**Problem to work on:** Search the entries for the word "fluid" and return every line where it is found.

**Saved data entries:**
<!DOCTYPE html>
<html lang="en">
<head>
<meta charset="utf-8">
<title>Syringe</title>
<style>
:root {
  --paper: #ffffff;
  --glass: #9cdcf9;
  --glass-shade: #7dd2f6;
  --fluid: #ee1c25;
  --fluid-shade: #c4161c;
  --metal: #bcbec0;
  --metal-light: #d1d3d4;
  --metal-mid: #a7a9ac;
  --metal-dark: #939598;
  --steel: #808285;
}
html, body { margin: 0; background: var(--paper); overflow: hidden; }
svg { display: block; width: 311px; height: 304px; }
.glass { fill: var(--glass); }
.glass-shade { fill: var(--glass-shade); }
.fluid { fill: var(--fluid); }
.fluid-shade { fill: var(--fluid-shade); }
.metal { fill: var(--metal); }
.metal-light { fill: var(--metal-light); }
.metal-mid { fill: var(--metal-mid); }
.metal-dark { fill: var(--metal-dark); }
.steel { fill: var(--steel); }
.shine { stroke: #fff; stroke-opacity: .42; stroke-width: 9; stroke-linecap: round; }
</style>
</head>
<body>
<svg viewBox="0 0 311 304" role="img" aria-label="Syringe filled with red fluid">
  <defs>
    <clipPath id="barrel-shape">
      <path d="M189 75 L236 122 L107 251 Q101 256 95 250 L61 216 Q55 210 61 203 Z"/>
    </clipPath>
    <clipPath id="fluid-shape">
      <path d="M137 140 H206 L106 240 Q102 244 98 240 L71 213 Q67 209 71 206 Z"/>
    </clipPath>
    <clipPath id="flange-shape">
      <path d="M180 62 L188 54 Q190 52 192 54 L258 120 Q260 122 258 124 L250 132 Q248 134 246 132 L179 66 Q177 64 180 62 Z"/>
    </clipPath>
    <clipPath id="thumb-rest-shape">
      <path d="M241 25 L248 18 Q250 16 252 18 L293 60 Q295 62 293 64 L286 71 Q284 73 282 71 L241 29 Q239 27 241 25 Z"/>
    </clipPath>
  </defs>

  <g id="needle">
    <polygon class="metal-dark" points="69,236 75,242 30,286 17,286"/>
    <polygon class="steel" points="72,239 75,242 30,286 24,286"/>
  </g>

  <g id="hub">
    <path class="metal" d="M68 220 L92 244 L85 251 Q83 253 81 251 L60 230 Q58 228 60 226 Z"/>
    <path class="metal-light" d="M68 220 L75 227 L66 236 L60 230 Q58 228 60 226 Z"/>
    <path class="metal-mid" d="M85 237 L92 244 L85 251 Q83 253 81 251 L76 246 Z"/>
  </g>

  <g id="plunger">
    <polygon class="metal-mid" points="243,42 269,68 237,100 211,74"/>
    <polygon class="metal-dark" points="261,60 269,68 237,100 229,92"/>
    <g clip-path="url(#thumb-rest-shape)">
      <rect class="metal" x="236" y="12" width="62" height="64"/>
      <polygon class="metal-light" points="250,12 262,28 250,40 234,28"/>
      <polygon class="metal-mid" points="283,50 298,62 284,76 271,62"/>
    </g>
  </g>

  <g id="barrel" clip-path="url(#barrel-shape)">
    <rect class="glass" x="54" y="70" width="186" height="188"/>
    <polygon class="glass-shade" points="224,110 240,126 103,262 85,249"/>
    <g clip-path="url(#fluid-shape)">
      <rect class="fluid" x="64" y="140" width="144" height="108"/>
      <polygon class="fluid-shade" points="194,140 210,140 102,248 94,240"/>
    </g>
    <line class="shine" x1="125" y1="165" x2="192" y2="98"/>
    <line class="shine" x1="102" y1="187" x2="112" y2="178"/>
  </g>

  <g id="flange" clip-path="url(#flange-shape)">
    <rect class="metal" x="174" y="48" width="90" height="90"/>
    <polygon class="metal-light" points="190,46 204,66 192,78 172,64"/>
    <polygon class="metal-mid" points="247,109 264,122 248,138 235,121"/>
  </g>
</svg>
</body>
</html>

**Output for this task:**
  --fluid: #ee1c25;
  --fluid-shade: #c4161c;
.fluid { fill: var(--fluid); }
.fluid-shade { fill: var(--fluid-shade); }
<svg viewBox="0 0 311 304" role="img" aria-label="Syringe filled with red fluid">
    <clipPath id="fluid-shape">
    <g clip-path="url(#fluid-shape)">
      <rect class="fluid" x="64" y="140" width="144" height="108"/>
      <polygon class="fluid-shade" points="194,140 210,140 102,248 94,240"/>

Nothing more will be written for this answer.